_What is required_
If a line in the data has the string "field", please show it.

_Stored data_
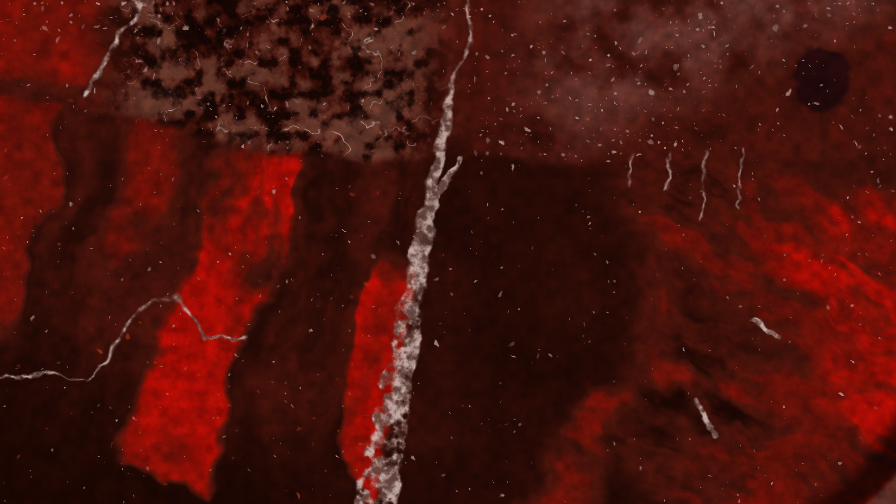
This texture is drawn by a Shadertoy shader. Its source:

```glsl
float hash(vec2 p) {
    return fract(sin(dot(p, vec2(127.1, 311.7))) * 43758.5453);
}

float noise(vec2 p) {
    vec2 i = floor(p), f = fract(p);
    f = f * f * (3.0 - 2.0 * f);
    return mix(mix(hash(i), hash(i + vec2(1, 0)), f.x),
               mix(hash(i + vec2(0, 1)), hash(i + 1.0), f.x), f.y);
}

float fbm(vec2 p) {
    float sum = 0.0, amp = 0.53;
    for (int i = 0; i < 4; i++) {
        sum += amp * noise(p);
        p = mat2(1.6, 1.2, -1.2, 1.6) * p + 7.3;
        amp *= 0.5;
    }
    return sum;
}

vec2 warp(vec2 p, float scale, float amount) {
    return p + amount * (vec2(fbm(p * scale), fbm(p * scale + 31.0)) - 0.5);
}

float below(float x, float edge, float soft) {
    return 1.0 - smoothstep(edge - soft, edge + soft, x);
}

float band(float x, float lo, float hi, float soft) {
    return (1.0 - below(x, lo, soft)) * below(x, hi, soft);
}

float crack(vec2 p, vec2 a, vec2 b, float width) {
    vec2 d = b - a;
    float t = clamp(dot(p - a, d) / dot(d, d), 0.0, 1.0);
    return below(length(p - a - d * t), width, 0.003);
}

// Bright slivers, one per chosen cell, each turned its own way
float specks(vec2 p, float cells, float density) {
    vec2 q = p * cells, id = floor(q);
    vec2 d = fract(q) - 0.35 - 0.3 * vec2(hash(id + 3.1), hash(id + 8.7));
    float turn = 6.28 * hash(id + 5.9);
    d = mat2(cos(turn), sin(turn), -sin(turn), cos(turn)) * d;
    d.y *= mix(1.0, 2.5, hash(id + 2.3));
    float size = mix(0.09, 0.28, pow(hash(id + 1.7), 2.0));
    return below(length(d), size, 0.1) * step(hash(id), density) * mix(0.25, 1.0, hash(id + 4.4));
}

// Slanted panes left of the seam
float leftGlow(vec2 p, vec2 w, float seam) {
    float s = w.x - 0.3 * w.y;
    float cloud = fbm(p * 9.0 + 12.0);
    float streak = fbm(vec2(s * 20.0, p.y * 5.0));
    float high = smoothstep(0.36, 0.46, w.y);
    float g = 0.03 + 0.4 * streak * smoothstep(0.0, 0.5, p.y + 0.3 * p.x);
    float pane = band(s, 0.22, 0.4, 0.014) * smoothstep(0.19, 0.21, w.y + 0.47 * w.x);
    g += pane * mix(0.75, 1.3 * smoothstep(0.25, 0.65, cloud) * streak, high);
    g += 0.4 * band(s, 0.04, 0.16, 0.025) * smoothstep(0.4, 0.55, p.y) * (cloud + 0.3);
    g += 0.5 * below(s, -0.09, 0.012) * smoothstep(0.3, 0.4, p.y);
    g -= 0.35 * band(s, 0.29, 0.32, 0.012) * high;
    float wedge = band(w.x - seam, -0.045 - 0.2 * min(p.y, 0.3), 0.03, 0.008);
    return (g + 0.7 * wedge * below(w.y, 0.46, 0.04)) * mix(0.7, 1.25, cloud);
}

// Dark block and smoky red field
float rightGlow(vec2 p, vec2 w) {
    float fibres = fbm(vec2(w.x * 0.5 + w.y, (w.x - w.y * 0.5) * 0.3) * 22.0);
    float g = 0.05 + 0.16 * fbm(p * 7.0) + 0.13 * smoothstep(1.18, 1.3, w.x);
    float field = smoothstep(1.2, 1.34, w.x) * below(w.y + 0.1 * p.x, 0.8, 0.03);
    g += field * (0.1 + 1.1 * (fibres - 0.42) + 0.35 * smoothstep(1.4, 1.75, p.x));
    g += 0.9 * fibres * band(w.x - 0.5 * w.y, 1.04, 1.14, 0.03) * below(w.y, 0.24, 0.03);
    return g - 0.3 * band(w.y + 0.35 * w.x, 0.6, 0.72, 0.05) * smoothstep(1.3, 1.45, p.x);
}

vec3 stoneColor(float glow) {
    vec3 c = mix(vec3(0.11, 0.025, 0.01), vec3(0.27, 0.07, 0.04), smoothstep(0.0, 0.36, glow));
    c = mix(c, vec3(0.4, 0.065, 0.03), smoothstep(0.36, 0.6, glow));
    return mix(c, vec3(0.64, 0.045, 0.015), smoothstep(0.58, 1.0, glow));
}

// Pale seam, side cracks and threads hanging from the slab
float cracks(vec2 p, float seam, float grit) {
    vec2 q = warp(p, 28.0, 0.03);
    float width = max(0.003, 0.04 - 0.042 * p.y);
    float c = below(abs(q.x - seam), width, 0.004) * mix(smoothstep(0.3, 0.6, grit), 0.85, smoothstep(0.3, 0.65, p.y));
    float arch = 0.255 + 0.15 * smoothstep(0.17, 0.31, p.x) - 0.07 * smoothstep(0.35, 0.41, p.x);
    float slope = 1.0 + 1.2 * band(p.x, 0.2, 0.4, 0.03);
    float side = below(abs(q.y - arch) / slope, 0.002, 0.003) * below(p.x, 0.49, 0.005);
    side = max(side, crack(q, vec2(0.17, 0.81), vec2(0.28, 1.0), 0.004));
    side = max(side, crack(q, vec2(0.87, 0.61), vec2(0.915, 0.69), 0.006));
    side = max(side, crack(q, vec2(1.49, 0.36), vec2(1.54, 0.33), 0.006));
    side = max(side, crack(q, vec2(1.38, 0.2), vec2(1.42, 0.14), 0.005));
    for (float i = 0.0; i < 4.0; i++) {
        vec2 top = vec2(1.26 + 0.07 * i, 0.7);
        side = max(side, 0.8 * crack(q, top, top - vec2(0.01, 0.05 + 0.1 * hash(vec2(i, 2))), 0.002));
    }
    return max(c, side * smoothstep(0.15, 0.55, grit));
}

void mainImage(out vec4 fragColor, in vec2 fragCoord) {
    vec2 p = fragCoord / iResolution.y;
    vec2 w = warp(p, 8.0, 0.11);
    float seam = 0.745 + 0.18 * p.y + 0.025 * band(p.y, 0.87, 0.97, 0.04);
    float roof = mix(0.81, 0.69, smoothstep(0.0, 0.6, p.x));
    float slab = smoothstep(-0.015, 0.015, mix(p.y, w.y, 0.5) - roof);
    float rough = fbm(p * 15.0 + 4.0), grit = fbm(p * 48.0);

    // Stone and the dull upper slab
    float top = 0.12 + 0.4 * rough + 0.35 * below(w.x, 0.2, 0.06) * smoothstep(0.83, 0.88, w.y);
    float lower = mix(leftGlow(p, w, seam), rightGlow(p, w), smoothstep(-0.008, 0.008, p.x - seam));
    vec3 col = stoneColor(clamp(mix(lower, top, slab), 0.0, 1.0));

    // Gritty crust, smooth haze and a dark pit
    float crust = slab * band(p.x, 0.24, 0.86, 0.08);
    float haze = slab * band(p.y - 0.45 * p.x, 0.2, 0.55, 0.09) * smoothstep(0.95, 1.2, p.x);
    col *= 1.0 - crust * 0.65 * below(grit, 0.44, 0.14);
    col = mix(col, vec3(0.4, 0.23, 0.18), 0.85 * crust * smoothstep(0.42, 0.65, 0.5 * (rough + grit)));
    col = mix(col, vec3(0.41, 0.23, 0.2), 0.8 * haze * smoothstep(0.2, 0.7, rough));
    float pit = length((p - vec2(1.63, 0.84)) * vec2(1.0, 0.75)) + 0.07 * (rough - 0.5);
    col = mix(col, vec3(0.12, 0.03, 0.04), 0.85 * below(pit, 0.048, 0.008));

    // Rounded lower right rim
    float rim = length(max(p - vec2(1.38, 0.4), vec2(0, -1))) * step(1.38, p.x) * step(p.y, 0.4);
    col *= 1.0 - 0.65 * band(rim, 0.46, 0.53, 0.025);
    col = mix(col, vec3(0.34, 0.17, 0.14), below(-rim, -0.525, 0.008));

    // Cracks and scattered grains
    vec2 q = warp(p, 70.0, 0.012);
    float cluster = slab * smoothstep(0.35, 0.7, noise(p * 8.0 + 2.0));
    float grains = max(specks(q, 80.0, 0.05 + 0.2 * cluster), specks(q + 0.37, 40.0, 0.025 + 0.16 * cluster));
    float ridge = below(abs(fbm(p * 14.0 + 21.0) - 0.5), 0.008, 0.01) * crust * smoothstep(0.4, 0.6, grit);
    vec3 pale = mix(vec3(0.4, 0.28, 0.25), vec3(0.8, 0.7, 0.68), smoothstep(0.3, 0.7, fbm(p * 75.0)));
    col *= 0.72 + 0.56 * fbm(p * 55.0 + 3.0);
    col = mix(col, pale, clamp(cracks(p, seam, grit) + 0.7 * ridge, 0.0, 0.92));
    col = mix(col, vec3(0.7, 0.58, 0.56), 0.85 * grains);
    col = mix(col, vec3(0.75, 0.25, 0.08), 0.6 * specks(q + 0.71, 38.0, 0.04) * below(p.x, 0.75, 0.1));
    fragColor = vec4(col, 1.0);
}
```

==

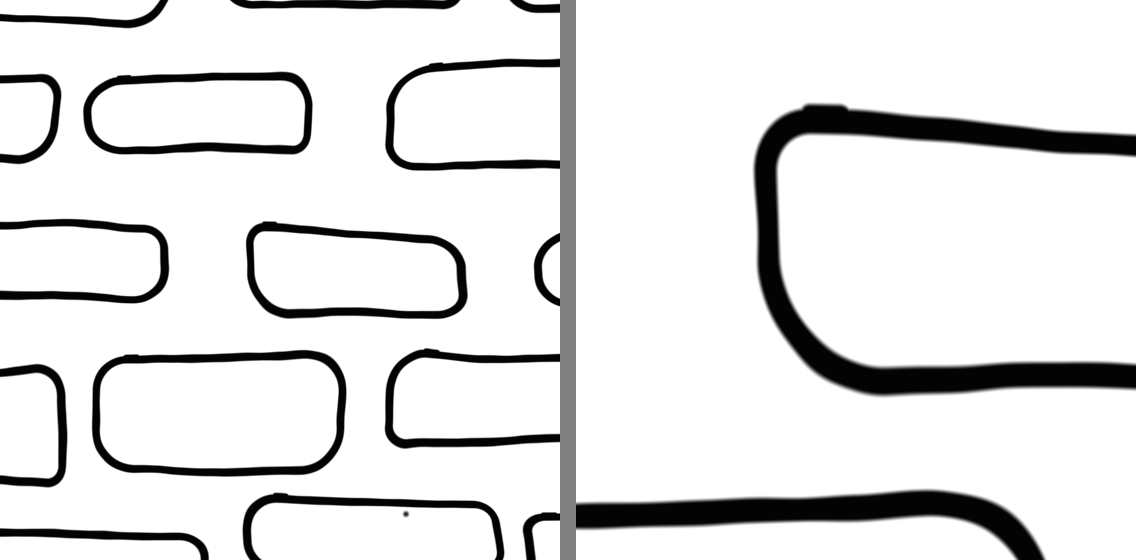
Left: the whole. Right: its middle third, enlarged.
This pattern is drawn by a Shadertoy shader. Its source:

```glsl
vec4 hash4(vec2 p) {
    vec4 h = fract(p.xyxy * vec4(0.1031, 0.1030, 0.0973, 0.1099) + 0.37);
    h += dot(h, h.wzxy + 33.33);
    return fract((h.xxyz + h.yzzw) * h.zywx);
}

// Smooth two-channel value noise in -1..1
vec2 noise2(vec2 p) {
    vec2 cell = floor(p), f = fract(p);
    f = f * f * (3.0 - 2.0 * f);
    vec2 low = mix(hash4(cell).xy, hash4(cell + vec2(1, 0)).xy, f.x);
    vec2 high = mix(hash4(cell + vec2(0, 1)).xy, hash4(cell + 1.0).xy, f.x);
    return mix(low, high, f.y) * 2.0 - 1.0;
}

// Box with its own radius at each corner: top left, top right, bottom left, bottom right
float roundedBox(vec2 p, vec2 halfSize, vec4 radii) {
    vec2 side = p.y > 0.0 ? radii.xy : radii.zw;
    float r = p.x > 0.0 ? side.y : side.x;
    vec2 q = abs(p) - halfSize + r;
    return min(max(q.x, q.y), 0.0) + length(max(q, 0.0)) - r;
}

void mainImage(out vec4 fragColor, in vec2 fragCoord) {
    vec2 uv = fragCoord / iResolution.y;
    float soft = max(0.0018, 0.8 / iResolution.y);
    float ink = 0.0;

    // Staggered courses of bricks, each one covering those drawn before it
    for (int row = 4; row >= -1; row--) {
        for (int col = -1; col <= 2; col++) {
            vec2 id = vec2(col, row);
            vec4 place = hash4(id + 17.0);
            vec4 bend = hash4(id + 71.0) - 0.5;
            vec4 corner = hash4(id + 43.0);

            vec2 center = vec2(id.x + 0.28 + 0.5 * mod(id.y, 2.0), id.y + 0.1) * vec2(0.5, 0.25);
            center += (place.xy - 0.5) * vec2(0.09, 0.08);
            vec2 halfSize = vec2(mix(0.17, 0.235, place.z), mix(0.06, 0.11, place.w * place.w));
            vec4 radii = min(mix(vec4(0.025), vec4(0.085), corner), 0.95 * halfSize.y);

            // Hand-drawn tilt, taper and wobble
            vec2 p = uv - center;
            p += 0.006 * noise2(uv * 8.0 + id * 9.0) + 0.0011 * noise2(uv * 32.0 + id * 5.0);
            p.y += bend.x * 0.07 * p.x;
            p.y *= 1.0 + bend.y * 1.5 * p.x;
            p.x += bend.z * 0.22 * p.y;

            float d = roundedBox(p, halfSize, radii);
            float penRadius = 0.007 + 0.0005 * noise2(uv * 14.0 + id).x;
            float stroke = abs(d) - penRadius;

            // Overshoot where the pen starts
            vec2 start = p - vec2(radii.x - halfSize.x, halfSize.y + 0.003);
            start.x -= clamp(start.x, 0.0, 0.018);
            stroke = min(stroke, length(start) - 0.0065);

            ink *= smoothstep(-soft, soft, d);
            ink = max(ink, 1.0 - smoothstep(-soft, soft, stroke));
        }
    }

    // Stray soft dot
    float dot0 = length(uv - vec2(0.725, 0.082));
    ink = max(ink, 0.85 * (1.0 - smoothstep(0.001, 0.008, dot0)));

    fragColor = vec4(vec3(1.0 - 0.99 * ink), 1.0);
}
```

_Response area_
// Dark block and smoky red field
    float field = smoothstep(1.2, 1.34, w.x) * below(w.y + 0.1 * p.x, 0.8, 0.03);
    g += field * (0.1 + 1.1 * (fibres - 0.42) + 0.35 * smoothstep(1.4, 1.75, p.x));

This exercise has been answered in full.